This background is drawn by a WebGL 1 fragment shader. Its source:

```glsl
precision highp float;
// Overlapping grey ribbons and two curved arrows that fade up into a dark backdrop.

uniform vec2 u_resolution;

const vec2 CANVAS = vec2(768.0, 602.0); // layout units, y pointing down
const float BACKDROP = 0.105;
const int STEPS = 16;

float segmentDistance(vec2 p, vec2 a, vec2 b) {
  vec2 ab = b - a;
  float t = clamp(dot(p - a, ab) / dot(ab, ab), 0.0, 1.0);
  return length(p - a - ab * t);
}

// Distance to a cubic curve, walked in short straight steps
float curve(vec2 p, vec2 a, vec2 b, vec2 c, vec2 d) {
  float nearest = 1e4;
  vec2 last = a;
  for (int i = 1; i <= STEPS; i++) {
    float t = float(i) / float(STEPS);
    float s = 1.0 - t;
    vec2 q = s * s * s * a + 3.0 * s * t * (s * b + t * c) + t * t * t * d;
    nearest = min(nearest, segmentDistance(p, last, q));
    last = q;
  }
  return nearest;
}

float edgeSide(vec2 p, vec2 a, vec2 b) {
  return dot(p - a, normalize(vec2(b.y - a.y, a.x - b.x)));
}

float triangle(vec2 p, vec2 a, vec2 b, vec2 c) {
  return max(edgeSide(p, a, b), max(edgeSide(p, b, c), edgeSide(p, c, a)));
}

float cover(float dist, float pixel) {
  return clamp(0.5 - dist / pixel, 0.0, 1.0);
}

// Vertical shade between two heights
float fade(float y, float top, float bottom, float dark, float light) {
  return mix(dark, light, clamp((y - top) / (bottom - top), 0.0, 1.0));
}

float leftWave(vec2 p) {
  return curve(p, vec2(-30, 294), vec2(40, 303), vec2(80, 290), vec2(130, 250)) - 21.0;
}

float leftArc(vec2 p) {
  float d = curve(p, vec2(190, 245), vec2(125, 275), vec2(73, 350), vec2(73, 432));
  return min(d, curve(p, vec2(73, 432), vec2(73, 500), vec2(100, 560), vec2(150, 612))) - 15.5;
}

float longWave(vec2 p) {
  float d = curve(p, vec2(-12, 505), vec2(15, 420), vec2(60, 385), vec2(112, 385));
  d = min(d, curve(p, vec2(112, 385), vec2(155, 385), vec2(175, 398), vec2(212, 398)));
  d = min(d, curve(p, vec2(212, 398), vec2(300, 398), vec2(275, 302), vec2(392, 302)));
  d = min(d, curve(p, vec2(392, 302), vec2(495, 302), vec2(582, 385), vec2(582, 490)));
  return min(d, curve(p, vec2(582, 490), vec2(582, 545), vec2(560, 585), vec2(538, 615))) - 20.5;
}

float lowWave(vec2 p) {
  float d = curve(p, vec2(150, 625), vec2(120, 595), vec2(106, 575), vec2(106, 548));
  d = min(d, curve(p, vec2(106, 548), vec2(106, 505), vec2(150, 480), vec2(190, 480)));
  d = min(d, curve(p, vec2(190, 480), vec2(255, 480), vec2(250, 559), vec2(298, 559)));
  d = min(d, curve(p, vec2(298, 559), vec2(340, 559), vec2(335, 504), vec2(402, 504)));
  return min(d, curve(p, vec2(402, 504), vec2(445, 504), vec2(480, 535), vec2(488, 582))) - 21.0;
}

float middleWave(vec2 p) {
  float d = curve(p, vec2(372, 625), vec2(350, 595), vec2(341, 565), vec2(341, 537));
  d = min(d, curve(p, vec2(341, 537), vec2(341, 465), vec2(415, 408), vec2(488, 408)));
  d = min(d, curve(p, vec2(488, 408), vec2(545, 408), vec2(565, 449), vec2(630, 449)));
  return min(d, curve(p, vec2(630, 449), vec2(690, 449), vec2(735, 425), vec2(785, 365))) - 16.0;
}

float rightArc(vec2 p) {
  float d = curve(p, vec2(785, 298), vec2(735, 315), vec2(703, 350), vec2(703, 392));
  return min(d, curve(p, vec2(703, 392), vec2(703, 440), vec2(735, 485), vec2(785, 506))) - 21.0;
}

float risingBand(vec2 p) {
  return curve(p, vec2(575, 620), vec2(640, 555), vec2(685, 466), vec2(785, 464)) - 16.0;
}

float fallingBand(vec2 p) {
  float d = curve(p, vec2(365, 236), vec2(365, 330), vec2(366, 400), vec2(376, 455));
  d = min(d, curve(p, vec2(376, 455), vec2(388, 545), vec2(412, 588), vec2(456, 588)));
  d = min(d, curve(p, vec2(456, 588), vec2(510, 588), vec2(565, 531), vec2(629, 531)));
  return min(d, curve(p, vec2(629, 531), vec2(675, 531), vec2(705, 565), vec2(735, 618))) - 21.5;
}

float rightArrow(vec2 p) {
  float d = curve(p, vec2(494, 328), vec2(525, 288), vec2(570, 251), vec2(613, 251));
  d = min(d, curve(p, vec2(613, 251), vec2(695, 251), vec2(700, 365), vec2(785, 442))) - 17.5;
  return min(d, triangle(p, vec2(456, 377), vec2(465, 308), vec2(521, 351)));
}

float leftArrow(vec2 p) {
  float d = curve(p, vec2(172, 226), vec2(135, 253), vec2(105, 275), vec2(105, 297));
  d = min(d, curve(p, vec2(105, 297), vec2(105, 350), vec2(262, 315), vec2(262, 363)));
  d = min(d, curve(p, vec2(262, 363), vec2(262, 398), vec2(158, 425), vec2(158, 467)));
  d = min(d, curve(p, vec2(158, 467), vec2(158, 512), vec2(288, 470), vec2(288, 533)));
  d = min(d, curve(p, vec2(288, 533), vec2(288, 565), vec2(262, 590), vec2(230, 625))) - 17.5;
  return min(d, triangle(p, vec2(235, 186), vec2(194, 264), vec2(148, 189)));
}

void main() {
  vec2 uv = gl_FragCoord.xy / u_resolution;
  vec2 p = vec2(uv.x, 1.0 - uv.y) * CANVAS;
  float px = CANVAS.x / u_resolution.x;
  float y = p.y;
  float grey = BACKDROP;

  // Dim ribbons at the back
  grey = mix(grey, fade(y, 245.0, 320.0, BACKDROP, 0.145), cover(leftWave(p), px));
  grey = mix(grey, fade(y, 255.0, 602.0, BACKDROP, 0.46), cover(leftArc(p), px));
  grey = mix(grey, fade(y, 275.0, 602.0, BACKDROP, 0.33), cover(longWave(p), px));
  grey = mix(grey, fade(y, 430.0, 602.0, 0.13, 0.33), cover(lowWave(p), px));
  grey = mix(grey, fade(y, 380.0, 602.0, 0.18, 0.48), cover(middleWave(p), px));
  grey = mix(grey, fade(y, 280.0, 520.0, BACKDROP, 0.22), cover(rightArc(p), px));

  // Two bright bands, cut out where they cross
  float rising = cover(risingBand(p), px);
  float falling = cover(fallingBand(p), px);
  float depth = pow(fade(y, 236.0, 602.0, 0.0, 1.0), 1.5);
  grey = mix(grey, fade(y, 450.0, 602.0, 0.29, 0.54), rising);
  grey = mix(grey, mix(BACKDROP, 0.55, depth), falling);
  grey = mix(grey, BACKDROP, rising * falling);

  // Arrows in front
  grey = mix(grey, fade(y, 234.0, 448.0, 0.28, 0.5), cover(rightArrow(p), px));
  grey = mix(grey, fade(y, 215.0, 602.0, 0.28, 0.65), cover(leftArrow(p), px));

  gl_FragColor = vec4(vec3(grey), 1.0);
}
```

★ ★ ★ ★ ★

• What you have to do: With nothing omitted, set down all of the records again.

• Written solution:
This background is drawn by a WebGL 1 fragment shader. Its source:

```glsl
precision highp float;
// Overlapping grey ribbons and two curved arrows that fade up into a dark backdrop.

uniform vec2 u_resolution;

const vec2 CANVAS = vec2(768.0, 602.0); // layout units, y pointing down
const float BACKDROP = 0.105;
const int STEPS = 16;

float segmentDistance(vec2 p, vec2 a, vec2 b) {
  vec2 ab = b - a;
  float t = clamp(dot(p - a, ab) / dot(ab, ab), 0.0, 1.0);
  return length(p - a - ab * t);
}

// Distance to a cubic curve, walked in short straight steps
float curve(vec2 p, vec2 a, vec2 b, vec2 c, vec2 d) {
  float nearest = 1e4;
  vec2 last = a;
  for (int i = 1; i <= STEPS; i++) {
    float t = float(i) / float(STEPS);
    float s = 1.0 - t;
    vec2 q = s * s * s * a + 3.0 * s * t * (s * b + t * c) + t * t * t * d;
    nearest = min(nearest, segmentDistance(p, last, q));
    last = q;
  }
  return nearest;
}

float edgeSide(vec2 p, vec2 a, vec2 b) {
  return dot(p - a, normalize(vec2(b.y - a.y, a.x - b.x)));
}

float triangle(vec2 p, vec2 a, vec2 b, vec2 c) {
  return max(edgeSide(p, a, b), max(edgeSide(p, b, c), edgeSide(p, c, a)));
}

float cover(float dist, float pixel) {
  return clamp(0.5 - dist / pixel, 0.0, 1.0);
}

// Vertical shade between two heights
float fade(float y, float top, float bottom, float dark, float light) {
  return mix(dark, light, clamp((y - top) / (bottom - top), 0.0, 1.0));
}

float leftWave(vec2 p) {
  return curve(p, vec2(-30, 294), vec2(40, 303), vec2(80, 290), vec2(130, 250)) - 21.0;
}

float leftArc(vec2 p) {
  float d = curve(p, vec2(190, 245), vec2(125, 275), vec2(73, 350), vec2(73, 432));
  return min(d, curve(p, vec2(73, 432), vec2(73, 500), vec2(100, 560), vec2(150, 612))) - 15.5;
}

float longWave(vec2 p) {
  float d = curve(p, vec2(-12, 505), vec2(15, 420), vec2(60, 385), vec2(112, 385));
  d = min(d, curve(p, vec2(112, 385), vec2(155, 385), vec2(175, 398), vec2(212, 398)));
  d = min(d, curve(p, vec2(212, 398), vec2(300, 398), vec2(275, 302), vec2(392, 302)));
  d = min(d, curve(p, vec2(392, 302), vec2(495, 302), vec2(582, 385), vec2(582, 490)));
  return min(d, curve(p, vec2(582, 490), vec2(582, 545), vec2(560, 585), vec2(538, 615))) - 20.5;
}

float lowWave(vec2 p) {
  float d = curve(p, vec2(150, 625), vec2(120, 595), vec2(106, 575), vec2(106, 548));
  d = min(d, curve(p, vec2(106, 548), vec2(106, 505), vec2(150, 480), vec2(190, 480)));
  d = min(d, curve(p, vec2(190, 480), vec2(255, 480), vec2(250, 559), vec2(298, 559)));
  d = min(d, curve(p, vec2(298, 559), vec2(340, 559), vec2(335, 504), vec2(402, 504)));
  return min(d, curve(p, vec2(402, 504), vec2(445, 504), vec2(480, 535), vec2(488, 582))) - 21.0;
}

float middleWave(vec2 p) {
  float d = curve(p, vec2(372, 625), vec2(350, 595), vec2(341, 565), vec2(341, 537));
  d = min(d, curve(p, vec2(341, 537), vec2(341, 465), vec2(415, 408), vec2(488, 408)));
  d = min(d, curve(p, vec2(488, 408), vec2(545, 408), vec2(565, 449), vec2(630, 449)));
  return min(d, curve(p, vec2(630, 449), vec2(690, 449), vec2(735, 425), vec2(785, 365))) - 16.0;
}

float rightArc(vec2 p) {
  float d = curve(p, vec2(785, 298), vec2(735, 315), vec2(703, 350), vec2(703, 392));
  return min(d, curve(p, vec2(703, 392), vec2(703, 440), vec2(735, 485), vec2(785, 506))) - 21.0;
}

float risingBand(vec2 p) {
  return curve(p, vec2(575, 620), vec2(640, 555), vec2(685, 466), vec2(785, 464)) - 16.0;
}

float fallingBand(vec2 p) {
  float d = curve(p, vec2(365, 236), vec2(365, 330), vec2(366, 400), vec2(376, 455));
  d = min(d, curve(p, vec2(376, 455), vec2(388, 545), vec2(412, 588), vec2(456, 588)));
  d = min(d, curve(p, vec2(456, 588), vec2(510, 588), vec2(565, 531), vec2(629, 531)));
  return min(d, curve(p, vec2(629, 531), vec2(675, 531), vec2(705, 565), vec2(735, 618))) - 21.5;
}

float rightArrow(vec2 p) {
  float d = curve(p, vec2(494, 328), vec2(525, 288), vec2(570, 251), vec2(613, 251));
  d = min(d, curve(p, vec2(613, 251), vec2(695, 251), vec2(700, 365), vec2(785, 442))) - 17.5;
  return min(d, triangle(p, vec2(456, 377), vec2(465, 308), vec2(521, 351)));
}

float leftArrow(vec2 p) {
  float d = curve(p, vec2(172, 226), vec2(135, 253), vec2(105, 275), vec2(105, 297));
  d = min(d, curve(p, vec2(105, 297), vec2(105, 350), vec2(262, 315), vec2(262, 363)));
  d = min(d, curve(p, vec2(262, 363), vec2(262, 398), vec2(158, 425), vec2(158, 467)));
  d = min(d, curve(p, vec2(158, 467), vec2(158, 512), vec2(288, 470), vec2(288, 533)));
  d = min(d, curve(p, vec2(288, 533), vec2(288, 565), vec2(262, 590), vec2(230, 625))) - 17.5;
  return min(d, triangle(p, vec2(235, 186), vec2(194, 264), vec2(148, 189)));
}

void main() {
  vec2 uv = gl_FragCoord.xy / u_resolution;
  vec2 p = vec2(uv.x, 1.0 - uv.y) * CANVAS;
  float px = CANVAS.x / u_resolution.x;
  float y = p.y;
  float grey = BACKDROP;

  // Dim ribbons at the back
  grey = mix(grey, fade(y, 245.0, 320.0, BACKDROP, 0.145), cover(leftWave(p), px));
  grey = mix(grey, fade(y, 255.0, 602.0, BACKDROP, 0.46), cover(leftArc(p), px));
  grey = mix(grey, fade(y, 275.0, 602.0, BACKDROP, 0.33), cover(longWave(p), px));
  grey = mix(grey, fade(y, 430.0, 602.0, 0.13, 0.33), cover(lowWave(p), px));
  grey = mix(grey, fade(y, 380.0, 602.0, 0.18, 0.48), cover(middleWave(p), px));
  grey = mix(grey, fade(y, 280.0, 520.0, BACKDROP, 0.22), cover(rightArc(p), px));

  // Two bright bands, cut out where they cross
  float rising = cover(risingBand(p), px);
  float falling = cover(fallingBand(p), px);
  float depth = pow(fade(y, 236.0, 602.0, 0.0, 1.0), 1.5);
  grey = mix(grey, fade(y, 450.0, 602.0, 0.29, 0.54), rising);
  grey = mix(grey, mix(BACKDROP, 0.55, depth), falling);
  grey = mix(grey, BACKDROP, rising * falling);

  // Arrows in front
  grey = mix(grey, fade(y, 234.0, 448.0, 0.28, 0.5), cover(rightArrow(p), px));
  grey = mix(grey, fade(y, 215.0, 602.0, 0.28, 0.65), cover(leftArrow(p), px));

  gl_FragColor = vec4(vec3(grey), 1.0);
}
```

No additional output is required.